§ **YOUR INSTRUCTIONS**
Which lines in the records below contain the word "opacity"? Copy each of them.

§ **DATA EXCERPTS**
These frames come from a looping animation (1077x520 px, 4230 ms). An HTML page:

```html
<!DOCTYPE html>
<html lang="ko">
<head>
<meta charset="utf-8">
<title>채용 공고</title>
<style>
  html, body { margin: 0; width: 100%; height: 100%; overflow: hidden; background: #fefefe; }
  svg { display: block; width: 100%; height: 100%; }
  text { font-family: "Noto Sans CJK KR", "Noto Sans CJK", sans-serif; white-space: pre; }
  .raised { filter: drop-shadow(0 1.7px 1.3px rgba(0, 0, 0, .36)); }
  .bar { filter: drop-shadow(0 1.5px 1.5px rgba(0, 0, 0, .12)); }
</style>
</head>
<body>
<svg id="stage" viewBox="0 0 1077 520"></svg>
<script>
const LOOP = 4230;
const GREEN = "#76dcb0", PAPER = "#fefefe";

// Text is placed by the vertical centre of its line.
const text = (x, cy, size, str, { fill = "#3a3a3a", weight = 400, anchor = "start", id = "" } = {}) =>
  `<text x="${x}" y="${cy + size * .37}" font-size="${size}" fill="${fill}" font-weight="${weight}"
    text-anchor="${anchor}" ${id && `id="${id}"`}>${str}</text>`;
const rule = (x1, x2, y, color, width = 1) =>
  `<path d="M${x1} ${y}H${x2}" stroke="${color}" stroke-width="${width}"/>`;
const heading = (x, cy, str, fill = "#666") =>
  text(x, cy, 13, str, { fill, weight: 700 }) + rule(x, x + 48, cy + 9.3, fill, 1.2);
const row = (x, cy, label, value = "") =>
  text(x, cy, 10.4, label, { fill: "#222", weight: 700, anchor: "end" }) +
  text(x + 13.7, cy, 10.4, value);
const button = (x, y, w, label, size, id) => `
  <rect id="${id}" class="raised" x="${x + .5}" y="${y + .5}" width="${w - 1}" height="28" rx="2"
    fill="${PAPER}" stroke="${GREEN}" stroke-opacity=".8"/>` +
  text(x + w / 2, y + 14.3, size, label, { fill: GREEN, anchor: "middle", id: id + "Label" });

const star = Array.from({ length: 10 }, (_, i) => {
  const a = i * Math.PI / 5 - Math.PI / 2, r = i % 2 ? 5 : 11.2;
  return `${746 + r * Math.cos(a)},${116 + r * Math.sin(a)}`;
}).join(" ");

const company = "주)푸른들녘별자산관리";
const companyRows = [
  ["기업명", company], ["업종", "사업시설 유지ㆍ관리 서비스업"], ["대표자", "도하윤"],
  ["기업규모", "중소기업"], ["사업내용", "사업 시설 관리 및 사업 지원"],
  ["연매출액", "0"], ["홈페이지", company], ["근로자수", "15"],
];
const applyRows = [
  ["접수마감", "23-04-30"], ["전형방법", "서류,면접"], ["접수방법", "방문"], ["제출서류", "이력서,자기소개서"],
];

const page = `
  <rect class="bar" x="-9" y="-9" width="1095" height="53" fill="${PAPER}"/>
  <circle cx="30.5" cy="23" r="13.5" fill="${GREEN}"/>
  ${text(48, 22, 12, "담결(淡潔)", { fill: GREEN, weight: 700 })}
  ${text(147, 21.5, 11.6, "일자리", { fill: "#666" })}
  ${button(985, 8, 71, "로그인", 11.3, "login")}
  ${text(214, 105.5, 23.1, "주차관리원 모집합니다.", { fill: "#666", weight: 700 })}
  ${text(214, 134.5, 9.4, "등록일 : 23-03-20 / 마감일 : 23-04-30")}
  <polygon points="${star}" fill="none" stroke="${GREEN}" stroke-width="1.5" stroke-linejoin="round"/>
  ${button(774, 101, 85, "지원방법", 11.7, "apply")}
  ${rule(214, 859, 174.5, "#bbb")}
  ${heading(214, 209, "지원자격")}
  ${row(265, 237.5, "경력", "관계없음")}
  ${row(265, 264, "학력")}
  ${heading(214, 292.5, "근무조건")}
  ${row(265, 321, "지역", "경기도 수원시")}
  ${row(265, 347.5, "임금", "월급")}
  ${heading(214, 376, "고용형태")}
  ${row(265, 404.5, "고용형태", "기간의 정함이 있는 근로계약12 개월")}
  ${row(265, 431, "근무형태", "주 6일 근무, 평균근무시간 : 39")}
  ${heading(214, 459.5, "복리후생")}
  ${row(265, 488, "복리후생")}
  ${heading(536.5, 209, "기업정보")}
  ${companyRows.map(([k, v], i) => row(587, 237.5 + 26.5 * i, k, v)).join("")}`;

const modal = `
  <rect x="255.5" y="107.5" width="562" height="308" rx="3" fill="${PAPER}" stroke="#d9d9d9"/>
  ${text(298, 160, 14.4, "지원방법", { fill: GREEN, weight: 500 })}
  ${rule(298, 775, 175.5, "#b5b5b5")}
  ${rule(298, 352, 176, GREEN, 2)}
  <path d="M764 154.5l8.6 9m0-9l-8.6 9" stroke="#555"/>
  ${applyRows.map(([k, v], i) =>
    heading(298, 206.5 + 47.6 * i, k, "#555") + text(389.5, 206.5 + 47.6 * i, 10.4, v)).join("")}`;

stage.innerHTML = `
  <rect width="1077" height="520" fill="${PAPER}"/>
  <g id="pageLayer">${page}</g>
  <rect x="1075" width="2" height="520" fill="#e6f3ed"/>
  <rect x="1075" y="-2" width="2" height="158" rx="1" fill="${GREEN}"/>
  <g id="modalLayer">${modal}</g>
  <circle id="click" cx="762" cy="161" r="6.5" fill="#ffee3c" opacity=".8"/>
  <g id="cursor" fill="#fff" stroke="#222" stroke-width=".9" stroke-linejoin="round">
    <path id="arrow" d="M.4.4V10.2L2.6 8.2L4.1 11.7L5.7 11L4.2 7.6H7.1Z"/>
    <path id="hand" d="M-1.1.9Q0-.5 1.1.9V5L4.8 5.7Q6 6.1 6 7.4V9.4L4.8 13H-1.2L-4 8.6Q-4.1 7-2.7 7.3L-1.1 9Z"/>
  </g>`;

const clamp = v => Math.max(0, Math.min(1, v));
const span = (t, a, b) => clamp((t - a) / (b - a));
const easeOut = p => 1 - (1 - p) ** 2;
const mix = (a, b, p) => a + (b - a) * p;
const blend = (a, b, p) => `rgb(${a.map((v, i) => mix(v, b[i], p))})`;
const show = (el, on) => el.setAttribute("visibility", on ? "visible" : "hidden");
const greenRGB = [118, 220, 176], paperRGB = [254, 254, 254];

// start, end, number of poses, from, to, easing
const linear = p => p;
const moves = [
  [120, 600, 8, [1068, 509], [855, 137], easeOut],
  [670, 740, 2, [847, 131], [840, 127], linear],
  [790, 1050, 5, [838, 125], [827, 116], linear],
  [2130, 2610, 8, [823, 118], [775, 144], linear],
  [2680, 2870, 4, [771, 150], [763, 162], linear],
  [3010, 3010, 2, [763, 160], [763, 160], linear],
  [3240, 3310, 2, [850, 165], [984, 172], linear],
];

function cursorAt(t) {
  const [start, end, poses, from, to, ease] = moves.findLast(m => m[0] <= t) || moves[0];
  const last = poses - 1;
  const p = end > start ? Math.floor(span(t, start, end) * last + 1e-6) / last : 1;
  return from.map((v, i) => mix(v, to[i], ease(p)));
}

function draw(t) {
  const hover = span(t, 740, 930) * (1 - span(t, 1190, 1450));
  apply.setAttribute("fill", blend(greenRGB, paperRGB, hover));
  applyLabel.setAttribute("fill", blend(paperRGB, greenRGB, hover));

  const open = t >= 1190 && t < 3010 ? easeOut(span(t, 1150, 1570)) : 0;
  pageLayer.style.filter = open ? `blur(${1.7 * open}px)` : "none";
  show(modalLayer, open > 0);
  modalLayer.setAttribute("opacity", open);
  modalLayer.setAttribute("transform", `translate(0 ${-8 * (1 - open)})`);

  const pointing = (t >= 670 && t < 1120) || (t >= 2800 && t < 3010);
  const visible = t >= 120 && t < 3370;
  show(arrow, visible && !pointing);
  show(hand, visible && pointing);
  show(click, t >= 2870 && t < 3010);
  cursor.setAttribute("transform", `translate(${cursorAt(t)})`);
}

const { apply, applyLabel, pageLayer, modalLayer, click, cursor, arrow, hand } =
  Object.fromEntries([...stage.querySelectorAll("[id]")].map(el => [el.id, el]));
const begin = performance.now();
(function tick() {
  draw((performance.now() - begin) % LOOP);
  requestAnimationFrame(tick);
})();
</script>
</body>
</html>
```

==

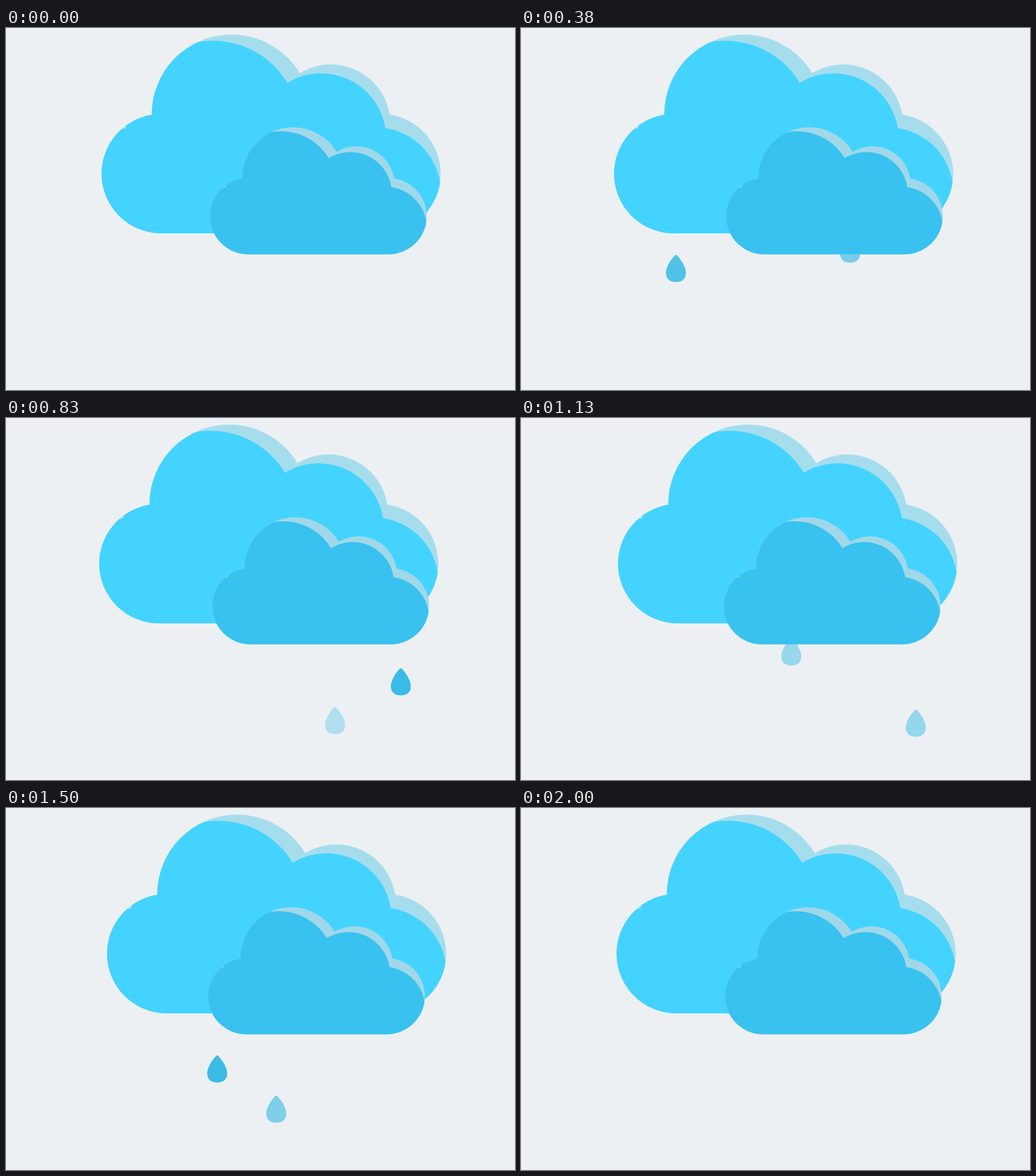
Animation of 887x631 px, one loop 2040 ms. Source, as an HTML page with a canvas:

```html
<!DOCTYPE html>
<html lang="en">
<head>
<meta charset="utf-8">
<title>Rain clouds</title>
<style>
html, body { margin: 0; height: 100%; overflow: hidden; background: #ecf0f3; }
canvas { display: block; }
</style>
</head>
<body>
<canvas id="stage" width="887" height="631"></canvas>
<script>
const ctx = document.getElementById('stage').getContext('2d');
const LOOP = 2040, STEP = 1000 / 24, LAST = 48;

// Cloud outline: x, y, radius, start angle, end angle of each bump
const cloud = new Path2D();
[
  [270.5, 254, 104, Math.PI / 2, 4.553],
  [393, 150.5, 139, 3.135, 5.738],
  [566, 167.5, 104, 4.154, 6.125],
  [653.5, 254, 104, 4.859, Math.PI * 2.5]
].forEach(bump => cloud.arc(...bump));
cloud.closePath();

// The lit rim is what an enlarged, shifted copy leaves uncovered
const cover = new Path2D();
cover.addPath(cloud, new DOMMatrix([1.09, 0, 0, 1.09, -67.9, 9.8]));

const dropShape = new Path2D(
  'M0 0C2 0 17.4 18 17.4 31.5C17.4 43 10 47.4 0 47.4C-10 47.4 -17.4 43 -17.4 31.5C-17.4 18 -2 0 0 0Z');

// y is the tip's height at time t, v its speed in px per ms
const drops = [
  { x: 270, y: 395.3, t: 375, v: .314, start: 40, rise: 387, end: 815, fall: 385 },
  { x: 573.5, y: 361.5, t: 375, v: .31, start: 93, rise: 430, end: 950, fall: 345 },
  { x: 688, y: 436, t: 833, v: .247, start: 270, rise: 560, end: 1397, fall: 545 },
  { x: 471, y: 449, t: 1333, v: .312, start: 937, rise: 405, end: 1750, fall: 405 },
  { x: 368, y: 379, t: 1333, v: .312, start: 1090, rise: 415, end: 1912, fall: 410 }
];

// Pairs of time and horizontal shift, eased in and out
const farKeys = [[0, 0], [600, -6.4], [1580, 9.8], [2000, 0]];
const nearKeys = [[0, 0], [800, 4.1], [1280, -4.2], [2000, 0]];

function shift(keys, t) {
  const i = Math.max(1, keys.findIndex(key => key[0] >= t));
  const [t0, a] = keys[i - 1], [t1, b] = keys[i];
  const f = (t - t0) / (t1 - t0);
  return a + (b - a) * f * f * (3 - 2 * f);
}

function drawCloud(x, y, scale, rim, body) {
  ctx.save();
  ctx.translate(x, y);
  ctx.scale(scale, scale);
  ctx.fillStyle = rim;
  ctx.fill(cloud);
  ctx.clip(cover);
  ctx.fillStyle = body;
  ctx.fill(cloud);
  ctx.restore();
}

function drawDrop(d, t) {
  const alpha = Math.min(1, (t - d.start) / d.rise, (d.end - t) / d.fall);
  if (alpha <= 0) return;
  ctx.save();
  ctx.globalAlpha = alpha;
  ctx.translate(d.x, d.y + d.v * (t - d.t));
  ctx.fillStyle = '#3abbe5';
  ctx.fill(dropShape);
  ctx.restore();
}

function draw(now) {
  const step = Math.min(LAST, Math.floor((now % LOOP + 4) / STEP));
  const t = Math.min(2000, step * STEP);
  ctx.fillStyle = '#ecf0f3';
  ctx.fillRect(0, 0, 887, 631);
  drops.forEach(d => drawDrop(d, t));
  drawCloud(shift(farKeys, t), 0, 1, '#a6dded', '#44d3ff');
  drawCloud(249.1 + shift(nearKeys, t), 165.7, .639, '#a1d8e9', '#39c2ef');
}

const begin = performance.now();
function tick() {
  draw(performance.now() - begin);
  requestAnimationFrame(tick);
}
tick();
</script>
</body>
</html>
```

...

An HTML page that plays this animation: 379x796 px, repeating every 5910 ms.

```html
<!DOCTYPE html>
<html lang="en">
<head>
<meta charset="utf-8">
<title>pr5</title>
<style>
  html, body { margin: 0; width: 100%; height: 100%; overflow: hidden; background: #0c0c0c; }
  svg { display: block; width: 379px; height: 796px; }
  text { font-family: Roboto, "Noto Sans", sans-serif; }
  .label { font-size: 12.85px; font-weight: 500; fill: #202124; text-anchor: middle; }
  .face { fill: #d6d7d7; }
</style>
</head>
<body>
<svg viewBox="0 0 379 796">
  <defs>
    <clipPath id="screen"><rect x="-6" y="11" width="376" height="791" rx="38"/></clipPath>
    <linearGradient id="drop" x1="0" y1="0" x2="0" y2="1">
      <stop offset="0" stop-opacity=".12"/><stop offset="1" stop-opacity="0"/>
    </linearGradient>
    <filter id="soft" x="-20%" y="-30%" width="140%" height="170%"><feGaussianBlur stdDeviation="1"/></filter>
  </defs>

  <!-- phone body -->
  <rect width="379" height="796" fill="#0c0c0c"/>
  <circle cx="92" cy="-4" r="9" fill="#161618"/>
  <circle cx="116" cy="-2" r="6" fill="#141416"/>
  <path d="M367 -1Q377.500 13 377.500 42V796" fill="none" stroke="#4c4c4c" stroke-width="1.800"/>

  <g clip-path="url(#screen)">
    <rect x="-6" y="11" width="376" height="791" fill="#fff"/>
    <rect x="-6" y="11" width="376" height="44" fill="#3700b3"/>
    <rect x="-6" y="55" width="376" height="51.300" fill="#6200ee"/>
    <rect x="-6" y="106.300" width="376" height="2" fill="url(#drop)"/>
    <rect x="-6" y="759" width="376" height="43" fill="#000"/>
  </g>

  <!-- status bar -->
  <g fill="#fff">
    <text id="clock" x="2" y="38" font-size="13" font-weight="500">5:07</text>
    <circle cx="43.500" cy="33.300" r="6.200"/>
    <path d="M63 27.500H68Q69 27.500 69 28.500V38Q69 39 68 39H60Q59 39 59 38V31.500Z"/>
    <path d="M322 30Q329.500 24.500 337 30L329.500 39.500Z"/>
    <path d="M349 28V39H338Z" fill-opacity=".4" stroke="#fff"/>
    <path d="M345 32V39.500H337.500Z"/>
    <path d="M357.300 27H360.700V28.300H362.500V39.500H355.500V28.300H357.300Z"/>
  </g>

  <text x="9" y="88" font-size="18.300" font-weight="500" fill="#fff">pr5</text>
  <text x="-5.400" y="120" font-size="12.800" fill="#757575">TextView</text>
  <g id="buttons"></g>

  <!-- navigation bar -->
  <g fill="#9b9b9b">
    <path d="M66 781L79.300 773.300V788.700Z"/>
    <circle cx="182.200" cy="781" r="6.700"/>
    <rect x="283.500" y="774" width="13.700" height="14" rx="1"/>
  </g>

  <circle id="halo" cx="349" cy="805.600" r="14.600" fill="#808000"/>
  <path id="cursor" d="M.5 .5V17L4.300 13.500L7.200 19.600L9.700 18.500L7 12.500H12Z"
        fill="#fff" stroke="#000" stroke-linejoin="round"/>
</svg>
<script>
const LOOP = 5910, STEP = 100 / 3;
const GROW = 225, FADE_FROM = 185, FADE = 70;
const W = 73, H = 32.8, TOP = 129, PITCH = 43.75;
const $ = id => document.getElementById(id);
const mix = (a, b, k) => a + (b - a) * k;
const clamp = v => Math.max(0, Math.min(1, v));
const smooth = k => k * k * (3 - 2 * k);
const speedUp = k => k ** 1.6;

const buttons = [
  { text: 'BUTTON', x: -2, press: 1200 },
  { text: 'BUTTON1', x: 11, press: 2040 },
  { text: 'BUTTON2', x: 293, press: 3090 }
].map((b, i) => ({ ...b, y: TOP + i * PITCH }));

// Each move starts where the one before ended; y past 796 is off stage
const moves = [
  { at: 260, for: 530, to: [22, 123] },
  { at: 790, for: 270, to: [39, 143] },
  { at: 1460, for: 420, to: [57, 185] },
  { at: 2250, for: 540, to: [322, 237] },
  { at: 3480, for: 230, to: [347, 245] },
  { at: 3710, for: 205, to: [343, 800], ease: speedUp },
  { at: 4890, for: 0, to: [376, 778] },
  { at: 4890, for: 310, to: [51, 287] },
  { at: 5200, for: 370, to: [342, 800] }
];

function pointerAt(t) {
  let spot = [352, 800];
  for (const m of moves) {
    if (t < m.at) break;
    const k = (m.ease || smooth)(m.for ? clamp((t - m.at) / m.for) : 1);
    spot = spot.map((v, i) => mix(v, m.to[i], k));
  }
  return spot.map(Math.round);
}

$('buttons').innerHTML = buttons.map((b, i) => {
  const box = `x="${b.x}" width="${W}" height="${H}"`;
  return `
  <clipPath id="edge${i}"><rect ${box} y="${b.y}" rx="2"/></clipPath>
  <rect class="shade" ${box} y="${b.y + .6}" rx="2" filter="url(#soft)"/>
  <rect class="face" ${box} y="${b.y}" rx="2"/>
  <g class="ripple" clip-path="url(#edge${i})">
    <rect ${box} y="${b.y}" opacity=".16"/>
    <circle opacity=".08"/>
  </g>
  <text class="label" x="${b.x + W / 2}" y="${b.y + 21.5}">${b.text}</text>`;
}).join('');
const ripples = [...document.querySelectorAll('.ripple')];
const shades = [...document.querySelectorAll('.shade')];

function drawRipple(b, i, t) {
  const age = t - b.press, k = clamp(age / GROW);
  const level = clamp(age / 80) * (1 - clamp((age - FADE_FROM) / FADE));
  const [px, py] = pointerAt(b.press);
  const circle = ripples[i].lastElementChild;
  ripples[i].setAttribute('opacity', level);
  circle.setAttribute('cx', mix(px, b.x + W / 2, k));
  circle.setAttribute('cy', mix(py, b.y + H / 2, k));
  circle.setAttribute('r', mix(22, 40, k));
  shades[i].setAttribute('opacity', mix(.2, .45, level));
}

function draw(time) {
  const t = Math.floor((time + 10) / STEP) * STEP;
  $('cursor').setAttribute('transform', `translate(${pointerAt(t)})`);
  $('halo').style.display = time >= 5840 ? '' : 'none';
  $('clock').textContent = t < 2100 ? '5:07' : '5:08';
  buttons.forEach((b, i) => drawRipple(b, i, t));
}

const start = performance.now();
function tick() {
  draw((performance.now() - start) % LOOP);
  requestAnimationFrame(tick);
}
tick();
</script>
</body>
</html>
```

§ **OUTPUT OF THE EXERCISE**
    fill="${PAPER}" stroke="${GREEN}" stroke-opacity=".8"/>` +
  <circle id="click" cx="762" cy="161" r="6.5" fill="#ffee3c" opacity=".8"/>
  modalLayer.setAttribute("opacity", open);
      <stop offset="0" stop-opacity=".12"/><stop offset="1" stop-opacity="0"/>
    <path d="M349 28V39H338Z" fill-opacity=".4" stroke="#fff"/>
    <rect ${box} y="${b.y}" opacity=".16"/>
    <circle opacity=".08"/>
  ripples[i].setAttribute('opacity', level);
  shades[i].setAttribute('opacity', mix(.2, .45, level));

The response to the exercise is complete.